The Ever-Present Witness
In Madison Jolliffe’s darkly funny play, the perfect family turns out to be harboring dark secrets, some more extreme than others. The Ever-Present Witness to the cracks in their façade is the fridge, who finds himself disturbed and confused by the actions of everyone in the family. I must say that before the start of this production, I was terrified by the cast list. Nine characters in a 45-minute show can often be a bad sign. However, all the characters here are surprisingly well-developed and get their moment in the spotlight. As a result, the action is fast and the pace never drags, thanks to both the script and Alexandra Isenor’s direction. This definitely feels like a show that has plenty of room to be expanded to twice its length, since the ending leaves a few interesting threads hanging.

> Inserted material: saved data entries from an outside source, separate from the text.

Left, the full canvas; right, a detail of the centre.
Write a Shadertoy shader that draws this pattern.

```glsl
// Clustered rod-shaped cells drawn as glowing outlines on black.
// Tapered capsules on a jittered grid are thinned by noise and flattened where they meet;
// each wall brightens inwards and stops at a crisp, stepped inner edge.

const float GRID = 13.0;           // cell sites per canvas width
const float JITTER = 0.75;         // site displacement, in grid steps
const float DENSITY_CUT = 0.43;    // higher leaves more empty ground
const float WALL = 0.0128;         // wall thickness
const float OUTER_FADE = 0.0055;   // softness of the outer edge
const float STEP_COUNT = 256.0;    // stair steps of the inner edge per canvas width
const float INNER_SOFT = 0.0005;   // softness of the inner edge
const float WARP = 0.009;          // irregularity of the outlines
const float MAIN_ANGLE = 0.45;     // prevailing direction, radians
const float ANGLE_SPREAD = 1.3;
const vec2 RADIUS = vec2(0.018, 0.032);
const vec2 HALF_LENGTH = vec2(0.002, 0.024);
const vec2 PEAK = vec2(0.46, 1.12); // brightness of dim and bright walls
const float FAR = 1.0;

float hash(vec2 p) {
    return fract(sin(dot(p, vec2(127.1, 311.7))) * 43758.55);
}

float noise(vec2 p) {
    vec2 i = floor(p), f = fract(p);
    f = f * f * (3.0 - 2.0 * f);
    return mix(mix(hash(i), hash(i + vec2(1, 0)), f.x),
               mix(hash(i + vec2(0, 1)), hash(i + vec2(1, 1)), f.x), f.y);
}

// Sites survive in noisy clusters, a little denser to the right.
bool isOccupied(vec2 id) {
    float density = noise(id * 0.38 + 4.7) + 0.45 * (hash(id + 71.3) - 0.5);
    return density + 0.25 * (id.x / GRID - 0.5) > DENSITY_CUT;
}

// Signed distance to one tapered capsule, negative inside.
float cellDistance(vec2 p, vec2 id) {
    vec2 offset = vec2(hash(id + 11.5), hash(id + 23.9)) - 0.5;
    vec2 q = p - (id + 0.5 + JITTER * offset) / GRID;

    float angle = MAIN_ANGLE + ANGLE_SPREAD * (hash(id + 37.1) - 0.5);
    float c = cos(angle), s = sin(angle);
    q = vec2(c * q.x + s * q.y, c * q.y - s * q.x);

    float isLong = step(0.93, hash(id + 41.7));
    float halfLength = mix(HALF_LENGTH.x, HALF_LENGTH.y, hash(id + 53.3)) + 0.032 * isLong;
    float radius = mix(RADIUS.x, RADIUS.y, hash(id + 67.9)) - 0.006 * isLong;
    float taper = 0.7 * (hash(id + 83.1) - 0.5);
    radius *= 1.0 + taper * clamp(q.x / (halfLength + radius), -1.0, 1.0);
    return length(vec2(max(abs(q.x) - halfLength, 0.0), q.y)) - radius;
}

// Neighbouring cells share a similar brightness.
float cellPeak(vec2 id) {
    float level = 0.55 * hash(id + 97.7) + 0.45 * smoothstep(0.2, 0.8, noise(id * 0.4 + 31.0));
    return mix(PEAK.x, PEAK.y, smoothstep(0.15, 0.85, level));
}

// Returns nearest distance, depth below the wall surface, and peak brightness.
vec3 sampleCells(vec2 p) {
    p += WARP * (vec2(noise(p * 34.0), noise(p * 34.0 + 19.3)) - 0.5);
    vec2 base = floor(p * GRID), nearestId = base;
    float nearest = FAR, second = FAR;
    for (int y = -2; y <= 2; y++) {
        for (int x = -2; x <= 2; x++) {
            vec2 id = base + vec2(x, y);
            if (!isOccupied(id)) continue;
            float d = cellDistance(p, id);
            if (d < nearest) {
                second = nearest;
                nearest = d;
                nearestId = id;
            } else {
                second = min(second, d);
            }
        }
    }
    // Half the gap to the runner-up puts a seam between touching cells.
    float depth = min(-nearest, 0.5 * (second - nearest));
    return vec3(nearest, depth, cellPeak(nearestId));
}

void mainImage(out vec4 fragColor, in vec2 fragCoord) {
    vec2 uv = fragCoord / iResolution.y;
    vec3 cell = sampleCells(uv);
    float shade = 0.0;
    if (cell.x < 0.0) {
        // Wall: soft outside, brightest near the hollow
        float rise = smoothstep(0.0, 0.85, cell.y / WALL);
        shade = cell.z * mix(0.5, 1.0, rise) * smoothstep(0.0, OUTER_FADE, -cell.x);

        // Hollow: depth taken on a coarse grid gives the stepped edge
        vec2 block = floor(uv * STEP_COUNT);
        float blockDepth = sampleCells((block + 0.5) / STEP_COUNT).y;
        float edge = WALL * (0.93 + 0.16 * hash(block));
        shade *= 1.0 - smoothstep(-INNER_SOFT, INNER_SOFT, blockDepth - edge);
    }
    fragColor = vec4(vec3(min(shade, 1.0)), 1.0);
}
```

However, the gimmick of the fridge being a living person isn’t really necessary to the dramatic build-up. The drama feels rises to a peak and feels like it’s immediately deflated by the only time the fridge speaks up. There are strong performances here, especially from Lisa Johnston as the hyperactive 9th-grader Blair and a short but delightful appearance by Euan Wheaton. Overall, The Ever-Present Witness was my favorite of the evening.
Lucy is a one-woman show about the daughter of death – literally. Lucy’s dad is the Grim Reaper, and she’s got a long lifetime of daddy issues to explore. David Coleman’s script does have an interesting topic and a fascinating central character. However, Lucy feels like it’s not really justified as a one woman show. Julia Bueneman does what she can with the material, but I feel like her words would have more impact if she had someone besides the audience to respond to, or if she interacted with the scenery around her. As it is, the staging is never fully realized.

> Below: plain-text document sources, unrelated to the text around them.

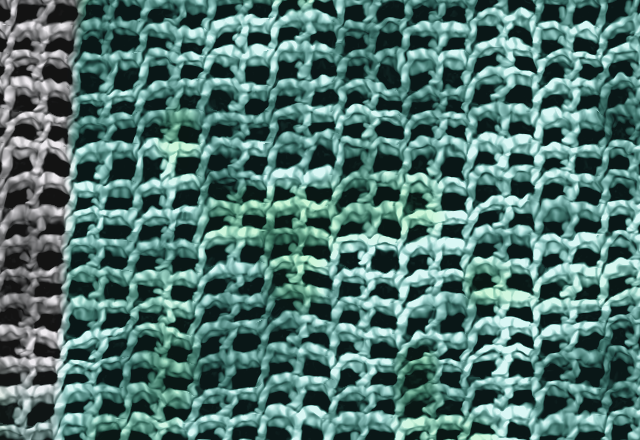
Give the GLSL for this texture, as a Shadertoy shader.

```glsl
const float ROWS = 14.5;            // stitches down the canvas
const float PITCH_BOTTOM = 0.107;   // column width at the lower edge
const float PITCH_TOP = 0.1025;     // column width at the upper edge
const float ANCHOR_X = 0.943;       // where the columns stand upright
const float CELL_WIDTH = 2.2;       // column width in stitch heights
const float GREY_COLUMN = -8.0;     // columns left of this are undyed
const float ROW_SHIFT = 0.45;       // vertical offset between columns
const float JITTER = 0.24;
const float PLY_FREQUENCY = 17.0;
const float EDGE_SOFTNESS = 0.36;
const float YARN_LIGHT = 0.545;
const vec2 LIGHT_DIR = vec2(-0.35, 0.94);

const vec3 INK   = vec3(0.04, 0.09, 0.09);
const vec3 DEEP  = vec3(0.13, 0.29, 0.27);
const vec3 TEAL  = vec3(0.26, 0.47, 0.44);
const vec3 SAGE  = vec3(0.43, 0.64, 0.62);
const vec3 MINT  = vec3(0.61, 0.82, 0.80);
const vec3 FROST = vec3(0.85, 0.97, 0.96);
const vec3 GREEN_TINT = vec3(0.94, 1.0, 0.88);
const vec3 GREY_TINT  = vec3(1.01, 0.99, 1.01);

float hash(vec2 p) {
    return fract(sin(dot(p, vec2(127.1, 311.7))) * 43758.5453);
}

float noise(vec2 p) {
    vec2 i = floor(p), f = fract(p);
    f = f * f * (3.0 - 2.0 * f);
    return mix(mix(hash(i), hash(i + vec2(1, 0)), f.x),
               mix(hash(i + vec2(0, 1)), hash(i + vec2(1, 1)), f.x), f.y);
}

// Lays one bent, plied strand from a to b over the tone below it
void layStrand(inout float tone, vec2 p, vec2 a, vec2 b, float bend, float radius, float light) {
    float len = length(b - a);
    vec2 dir = (b - a) / len, nrm = vec2(-dir.y, dir.x);
    vec2 q = vec2(dot(p - a, dir), dot(p - a, nrm));
    float h = clamp(q.x / len, 0.0, 1.0);
    vec2 off = (q - vec2(h * len, bend * 4.0 * h * (1.0 - h))) / radius;
    float dist = length(off);
    float body = sqrt(max(0.0, 1.0 - dist * dist));
    float lit = dot(dir * off.x + nrm * off.y, LIGHT_DIR);
    float ply = sin(q.x * PLY_FREQUENCY + off.y * 2.2);
    float strandTone = light + 0.62 * (body - 0.62) + 0.2 * lit + 0.10 * ply;
    float soft = EDGE_SOFTNESS + ROWS / iResolution.y / radius;
    tone *= mix(0.8, 1.0, smoothstep(0.9, 1.5, dist));
    tone = mix(tone, strandTone, 1.0 - smoothstep(1.0 - soft, 1.0, dist));
}

// One stitch: shaded bars, ridge, left hook, central knot and right bar
void layStitch(inout float tone, vec2 p, vec2 id, float light) {
    vec2 j = (vec2(hash(id), hash(id + 17.3)) - 0.5) * JITTER;
    vec2 k = (vec2(hash(id + 5.1), hash(id + 31.7)) - 0.5) * JITTER;
    float thick = 0.17 + 0.05 * hash(id + 9.4);

    layStrand(tone, p, vec2(0.14, 0.60), vec2(0.98, 0.64) + j, 0.06, thick, light - 0.20);
    layStrand(tone, p, vec2(1.10, 0.64) + k, vec2(2.14, 0.60), 0.06, thick, light - 0.16);
    layStrand(tone, p, vec2(0.95, 0.36) + k, vec2(1.16, -0.08) + j, 0.08, 0.19, light - 0.10);
    layStrand(tone, p, vec2(0.08, 0.42), vec2(-0.08, 1.02), 0.05, 0.17, light - 0.04);
    layStrand(tone, p, vec2(-0.12, -0.10), vec2(0.09, 0.56), -0.06, 0.17, light + 0.04);
    layStrand(tone, p, vec2(0.03, 0.34), vec2(0.42, 0.90) + k, 0.10, thick * 0.9, light + 0.02);
    layStrand(tone, p, vec2(0.30, 0.87) + k, vec2(1.00, 0.86) + j, 0.09, thick, light + 0.04);
    layStrand(tone, p, vec2(1.20, 0.50) + k, vec2(0.92, 0.10) + j, 0.08, 0.18, light - 0.02);
    layStrand(tone, p, vec2(0.98, 0.94) + j, vec2(1.24, 0.50) + k, 0.09, 0.19, light + 0.03);
    layStrand(tone, p, vec2(1.22, 0.84) + j, vec2(1.72, 0.90) + k, 0.07, thick, light + 0.07);
    layStrand(tone, p, vec2(1.62, 0.90) + k, vec2(2.16, 0.68), 0.11, thick, light + 0.09);
}

// Dark openings either side of the knot, over dim yarn
float groundTone(vec2 p) {
    float left = length((p - vec2(0.50, 0.30)) / vec2(0.42, 0.34));
    float right = length((p - vec2(1.66, 0.28)) / vec2(0.54, 0.34));
    return mix(0.0, 0.24, smoothstep(0.75, 1.25, min(left, right)));
}

float ramp(float lo, float hi, float x) {
    return clamp((x - lo) / (hi - lo), 0.0, 1.0);
}

vec3 yarnColour(float t) {
    vec3 c = mix(INK, DEEP, ramp(0.09, 0.27, t));
    c = mix(c, TEAL, ramp(0.27, 0.46, t));
    c = mix(c, SAGE, ramp(0.46, 0.64, t));
    c = mix(c, MINT, ramp(0.64, 0.80, t));
    return mix(c, FROST, ramp(0.80, 0.95, t));
}

void mainImage(out vec4 fragColor, in vec2 fragCoord) {
    vec2 uv = fragCoord / iResolution.xy;

    // Leaning columns and uneven hand tension
    vec2 fabric = vec2((uv.x - ANCHOR_X) / mix(PITCH_BOTTOM, PITCH_TOP, uv.y), uv.y * ROWS);
    vec2 g = fabric;
    g.x += 0.09 * (noise(fabric * vec2(1.5, 0.9)) - 0.5) + 0.05 * (noise(fabric * vec2(9.0, 4.0)) - 0.5);
    g.y += 0.45 * (noise(fabric * vec2(1.3, 0.6) + 40.0) - 0.5) + 0.18 * (noise(fabric * vec2(8.0, 4.0) + 9.0) - 0.5);

    // Dye patches and shadowed ground
    float dye = noise(g * vec2(1.4, 0.45) + 70.0);
    float column = floor(g.x);
    float height = g.y + ROW_SHIFT * hash(vec2(column, 3.7));
    float tone = groundTone(vec2((g.x - column) * CELL_WIDTH, fract(height)));
    tone += 0.12 * noise(g * vec2(7.0, 3.0));

    // Neighbouring stitches, upper ones first
    for (int dy = 1; dy >= -1; dy--) {
        for (int dx = -1; dx <= 1; dx++) {
            column = floor(g.x) + float(dx);
            height = g.y + ROW_SHIFT * hash(vec2(column, 3.7));
            vec2 id = vec2(column, floor(height) + float(dy));
            vec2 p = vec2((g.x - column) * CELL_WIDTH, height - id.y);
            float light = YARN_LIGHT + 0.42 * (dye - 0.5) + 0.24 * (hash(id + 2.9) - 0.5);
            layStitch(tone, p, id, light);
        }
    }
    tone += 0.08 * (noise(g * vec2(26.0, 13.0)) - 0.5);

    // Green tinges, then the undyed left edge
    vec3 colour = yarnColour(tone);
    float green = smoothstep(0.6, 0.95, noise(g * vec2(1.1, 0.4) + 13.0));
    colour *= mix(vec3(1.0), GREEN_TINT, green);
    float grey = 1.0 - smoothstep(-0.12, 0.12, g.x - GREY_COLUMN);
    grey *= mix(0.5, 0.95, smoothstep(0.03, 0.2, uv.y));
    float luma = dot(colour, vec3(0.3, 0.59, 0.11));
    colour = mix(colour, luma * GREY_TINT, grey);
    fragColor = vec4(clamp(colour, 0.0, 1.0), 1.0);
}
```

The stage is covered in piles of books, but these never come into play since Lucy barely moves besides pacing and sitting here and there. The lack of movement coupled with a lot of drawn-out pauses made for a very slow pace. The script also meanders; Lucy talks about her lovers from history, her father’s impact on her life, her immortality and more, but the point she’s trying to make is never quite clear. This has potential, but could do with taking itself less seriously and more active direction.
Inspired by the classic monster movies of the 1950s, The Anomaly features a scientist and his research assistant discovering that there’s more to the meteor they’re studying than meets the eye. Meanwhile, the scientist’s wife is determined to get a hold of her husband’s large research grant with the help of her secret lover and an evil scheme. Ryan Nadon’s script is delightfully silly, with quite a few moments that made me giggle. The Anomaly definitely has the zany energy of a campy monster movie.

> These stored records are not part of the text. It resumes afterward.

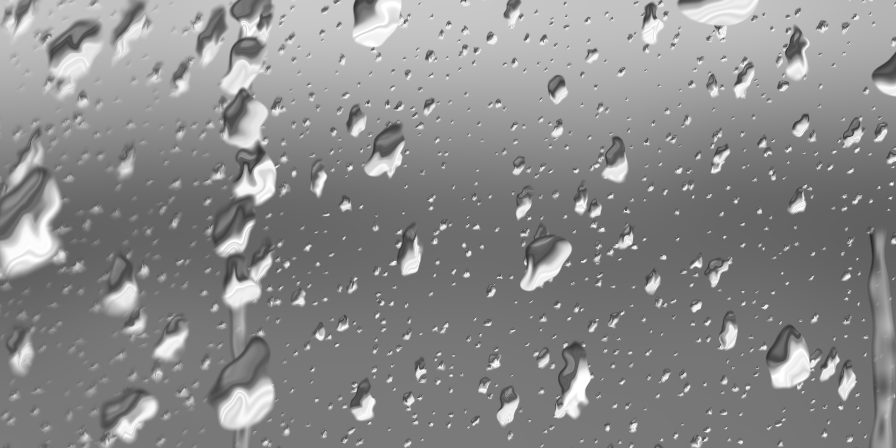
A Shadertoy shader for this texture:

```glsl
// Raindrops on a window in front of a soft grey sky, in black and white.
// Jittered grids scatter drops of four sizes; each one is a warped ellipse
// shaded like a lens: bright below, dark above. Focus is softer on the left.

float hash(vec2 p) {
    vec3 q = fract(p.xyx * 0.1031);
    q += dot(q, q.yzx + 33.33);
    return fract((q.x + q.y) * q.z);
}

float noise(vec2 p) {
    vec2 i = floor(p), f = fract(p);
    f = f * f * (3.0 - 2.0 * f);
    return mix(mix(hash(i), hash(i + vec2(1, 0)), f.x),
               mix(hash(i + vec2(0, 1)), hash(i + vec2(1, 1)), f.x), f.y);
}

// Hazy sky: bright at the top, a dark band across the middle
float sky(vec2 p) {
    float tone = mix(0.47, 0.78, smoothstep(0.52, 1.0, p.y));
    float band = exp(-pow((p.y - 0.45) / 0.16, 2.0));
    tone -= band * mix(0.085, 0.045, smoothstep(0.2, 1.2, p.x));
    tone -= 0.06 * p.y * smoothstep(1.2, 2.0, p.x);
    return tone + 0.05 * (noise(p * 3.0 + 7.0) - 0.5);
}

// Lays one drop over the tone; q is relative to its centre, size is half extent
float drop(float tone, vec2 q, vec2 size, float seed, float soft) {
    vec2 w = q / size.x * 1.1 + seed;
    q += size.x * 0.7 * (vec2(noise(w), noise(w + 40.0)) - 0.5);
    q.x -= (0.45 * hash(vec2(seed, 3.0)) - 0.05) * q.y;
    vec2 u = q / size;
    u.x *= 1.0 + mix(-0.3, 0.5, hash(vec2(seed, 8.0))) * clamp(u.y, -1.0, 1.0);
    float d = (length(u) - 1.0) * size.x;
    float mask = smoothstep(soft, -soft, d) * min(1.0, size.x / soft);

    // Refracted scene, upside down and folded by the curved water
    float blur = min(0.5, soft / size.x);
    float fold = u.y - 0.45 * u.x + 1.1 * (noise(u * vec2(1.8, 1.3) + seed) - 0.5);
    float body = mix(0.93, 0.3, smoothstep(-0.3 - blur, 0.3 + blur, fold));
    body = mix(body, 0.54, smoothstep(0.35, 0.9 + blur, fold));
    body += 0.2 * (noise(vec2(fold * 7.0, seed)) - 0.5) * (1.0 - blur);

    // Thin dark rim on the upper left
    float rim = smoothstep(-0.28, -0.05, d / size.x) * smoothstep(0.1, 0.9, u.y - u.x);
    body = mix(body, 0.16, 0.75 * rim * (1.0 - blur));
    return mix(tone, body, mask);
}

// Scatters drops on a jittered grid
float scatter(float tone, vec2 p, float cell, vec2 small, vec2 large,
              float chance, float soft) {
    for (int j = -1; j <= 1; j++)
    for (int i = -1; i <= 1; i++) {
        vec2 id = floor(p / cell) + vec2(i, j);
        vec2 key = id + cell * 731.0 + 50.0;
        if (hash(key) > chance) continue;
        vec2 jitter = vec2(hash(key + 11.3), hash(key + 27.7));
        float grow = hash(key + 61.9);
        vec2 size = mix(small, large, grow * grow);
        size.y *= mix(0.8, 1.4, hash(key + 83.1));
        vec2 centre = (id + 0.1 + 0.8 * jitter) * cell;
        tone = drop(tone, p - centre, size, hash(key + 5.5) * 90.0, soft);
    }
    return tone;
}

float trailPath(float x, float y) {
    return x + 0.05 * (noise(vec2(y * 8.0, x * 9.0)) - 0.5);
}

// Wavy run of water, dark on its left side and bright on its right
float trail(float tone, vec2 p, float x, float top, float soft) {
    float width = 0.012 + 0.016 * noise(vec2(p.y * 14.0, x + 4.0));
    float u = (p.x - trailPath(x, p.y)) / width;
    float mask = smoothstep(soft, -soft, (abs(u) - 1.0) * width);
    mask *= smoothstep(top, top - 0.03, p.y);
    float glint = noise(vec2(u * 1.5 + 9.0, p.y * 22.0));
    float body = 0.53 + 0.13 * u + 0.4 * (glint - 0.5);
    body -= 0.14 * smoothstep(0.5, 0.9, abs(u));
    return mix(tone, body, 0.85 * mask);
}

void mainImage(out vec4 fragColor, in vec2 fragCoord) {
    vec2 p = fragCoord / iResolution.y;
    float soft = mix(0.009, 0.0024, smoothstep(0.15, 0.85, p.x));
    float tone = sky(p);

    // Mist and small drops
    tone = scatter(tone, p, 0.034, vec2(0.0025, 0.003), vec2(0.007, 0.008), 0.55, soft);
    tone = scatter(tone, p, 0.075, vec2(0.006, 0.008), vec2(0.014, 0.019), 0.5, soft);

    // Runs of water, with a chain of drops down the left one
    tone = trail(tone, p, 0.55, 1.1, soft);
    tone = trail(tone, p, 1.96, 0.5, soft);
    for (int i = 0; i < 6; i++) {
        float k = float(i), y = 0.98 - 0.122 * k;
        vec2 size = vec2(0.03 + 0.015 * hash(vec2(k, 2.0)), 0.066);
        tone = drop(tone, p - vec2(trailPath(0.55, y), y), size, k * 7.3 + 2.0, soft);
    }

    // Medium and large drops
    tone = scatter(tone, p, 0.17, vec2(0.015, 0.028), vec2(0.032, 0.06), 0.58, soft);
    tone = scatter(tone, p, 0.37, vec2(0.042, 0.06), vec2(0.078, 0.11), 0.5, soft);

    fragColor = vec4(vec3(clamp(tone, 0.0, 1.0)), 1.0);
}
```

It was a little quick to resolve, with the final confrontation being woefully short. Indeed, the play concluded earlier than the 45-minute run time stated in the program. Paul Piekoszewski is a highlight as the goofy, often-oblivious scientist. Katie Volkert gets to chew the scenery as his elegant, wealth-hungry wife. The only real quibble I had with the staging of The Anomaly are some of the costuming choices. This is a play set in the ’50s and everyone is period-appropriate except for the wife’s lover, played by Matthew Godin, who wears a black t-shirt and black jeans. It did take me out of the action a bit. Overall, though, The Anomaly made for an energetic end to the evening.
But that’s just my opinion and I’d like to hear what you think. What was your favorite Youth Infringement show? Let me know in the comments below!
Youth Infringement runs until May 17th at the Arts Court Theatre. For more information, check out our preview article.